For many New Jerseyans, Hurricane Sandy has fundamentally changed the way people think.

When it comes to infrastructure, the power grid, and the state's emergency preparedness, many are hoping the old way of thinking goes the way of the Seaside Heights roller coaster. Practically gone, but standing as a reminder of how merciless nature can be.

Now, Sandy is changing the way some college students think about something they've long held dear — spring break.

For many college students, spring break is synonymous with alcohol, sex and excess. Lots of sun, fun and relaxing to the max.

Not so much for a group of about 40 students from The College of New Jersey.

For them, spring break has been a lot more hammer than hammock.

Instead of taking off to, say, sunny Cancun, these students chose to stay in New Jersey to help repair the coastal damage caused by Hurricane Sandy.

While other classmates may be partying it up in beachfront hotels, these students are spending the week sleeping on cots at the National Guard training center in Sea Girt.

One of their main projects this week is to help year-round residents whose primary homes were destroyed by the storm. On Tuesday, the students were in Keansburg, N.J., working on a house sitting about a mile from the ocean.
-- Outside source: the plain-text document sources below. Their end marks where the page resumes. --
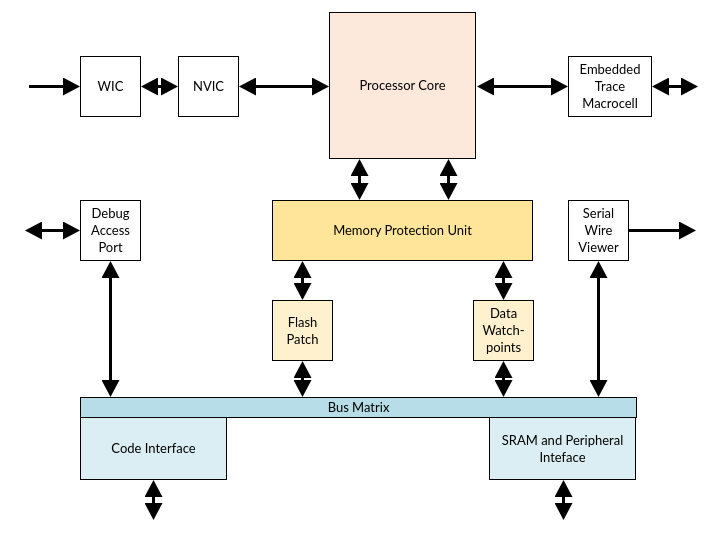
<!DOCTYPE html>
<html lang="en">
<head>
<meta charset="utf-8">
<title>Processor block diagram</title>
<style>
:root {
  --ink: #000;
  --paper: #fff;
  --core: #fce9dc;
  --memory: #ffe599;
  --debug-unit: #fff1cd;
  --bus: #b6dde8;
  --interface: #dbeef4;
}
* { box-sizing: border-box; }
html, body { margin: 0; background: var(--paper); overflow: hidden; }
.diagram {
  position: relative;
  width: 724px;
  height: 546px;
  overflow: hidden;
  background: var(--paper);
  color: var(--ink);
  font: 13px/17px Lato, "Open Sans", sans-serif;
}
.connectors { position: absolute; inset: 0; }
.connectors line { stroke: var(--ink); stroke-width: 3; marker-end: url(#arrowhead); }
.connectors .two-way line { marker-start: url(#arrowhead); }
.block {
  position: absolute;
  display: flex;
  align-items: center;
  justify-content: center;
  width: 61px;
  height: 61px;
  border: 1px solid var(--ink);
  background: var(--paper);
  text-align: center;
  white-space: nowrap;
}
.wic { left: 80px; top: 56px; }
.nvic { left: 178px; top: 56px; }
.processor-core { left: 329px; top: 12px; width: 147px; height: 147px; background: var(--core); }
.trace-macrocell { left: 568px; top: 56px; width: 84px; }
.debug-port { left: 80px; top: 200px; }
.memory-protection { left: 272px; top: 200px; width: 261px; background: var(--memory); }
.wire-viewer { left: 568px; top: 200px; }
.flash-patch { left: 272px; top: 300px; background: var(--debug-unit); }
.watchpoints { left: 473px; top: 300px; background: var(--debug-unit); }
.code-interface { left: 80px; top: 417px; width: 147px; height: 63px; background: var(--interface); }
.sram-interface { left: 489px; top: 417px; width: 147px; height: 63px; background: var(--interface); }
.bus-matrix { left: 80px; top: 397px; width: 557px; height: 21px; background: var(--bus); }
</style>
</head>
<body>
<main class="diagram">
  <svg class="connectors" width="724" height="546" viewBox="0 0 724 546" aria-hidden="true">
    <defs>
      <marker id="arrowhead" markerUnits="userSpaceOnUse" markerWidth="17" markerHeight="18" refX="12" refY="9" orient="auto-start-reverse">
        <polygon points="0,0 17,9 0,18"/>
      </marker>
    </defs>
    <g class="one-way">
      <line x1="29" y1="86.5" x2="75" y2="86.5"/>
      <line x1="629" y1="230.5" x2="691" y2="230.5"/>
    </g>
    <g class="two-way">
      <line x1="146" y1="86.5" x2="173" y2="86.5"/>
      <line x1="244" y1="86.5" x2="324" y2="86.5"/>
      <line x1="482" y1="86.5" x2="563" y2="86.5"/>
      <line x1="657" y1="86.5" x2="693" y2="86.5"/>
      <line x1="30" y1="230.5" x2="75" y2="230.5"/>
      <line x1="359.5" y1="164" x2="359.5" y2="195"/>
      <line x1="448.5" y1="164" x2="448.5" y2="195"/>
      <line x1="110.5" y1="266" x2="110.5" y2="392"/>
      <line x1="598.5" y1="266" x2="598.5" y2="392"/>
      <line x1="302.5" y1="266" x2="302.5" y2="295"/>
      <line x1="503.5" y1="266" x2="503.5" y2="295"/>
      <line x1="302.5" y1="366" x2="302.5" y2="392"/>
      <line x1="503.5" y1="366" x2="503.5" y2="392"/>
      <line x1="153.5" y1="485" x2="153.5" y2="515"/>
      <line x1="563.5" y1="485" x2="563.5" y2="515"/>
    </g>
  </svg>

  <div class="block wic">WIC</div>
  <div class="block nvic">NVIC</div>
  <div class="block processor-core">Processor Core</div>
  <div class="block trace-macrocell">Embedded<br>Trace<br>Macrocell</div>

  <div class="block debug-port">Debug<br>Access<br>Port</div>
  <div class="block memory-protection">Memory Protection Unit</div>
  <div class="block wire-viewer">Serial<br>Wire<br>Viewer</div>

  <div class="block flash-patch">Flash<br>Patch</div>
  <div class="block watchpoints">Data<br>Watch-<br>points</div>

  <div class="block code-interface">Code Interface</div>
  <div class="block sram-interface">SRAM and Peripheral<br>Inteface</div>
  <div class="block bus-matrix">Bus Matrix</div>
</main>
</body>
</html>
"Students have been really eager to help and they've wanted to get involved, and it's been a really great experience, everyone banding together," said Stephanie Kraver, recent TCNJ graduate and current AmeriCorps VISTA member. Kraver has been organizing the week's service projects through TCNJ's "Here for Home" campaign.

TCNJ will continue volunteer efforts

Typically, Christina Kopka serves TCNJ as senior class president, but this week she's serving her state by wielding a crowbar.

"So many people lost their homes. So many people lost their whole livelihoods," said Kopka of Pittston, N.J.

"I just didn't feel it would be right for me to, you know, go down somewhere else and celebrate when there were still people struggling to recover," she said.

Nutley's Shaun Field shares that sentiment. A longtime volunteer with Habitat For Humanity, to him, service is what spring break is all about.

"This is the kind of stuff I really enjoy doing," said Field. "I wouldn't think of any better way to send a spring break."

Even after school gets back in session, TCNJ will be organizing bus trips to help with Sandy recovery efforts every weekend until the end of the semester.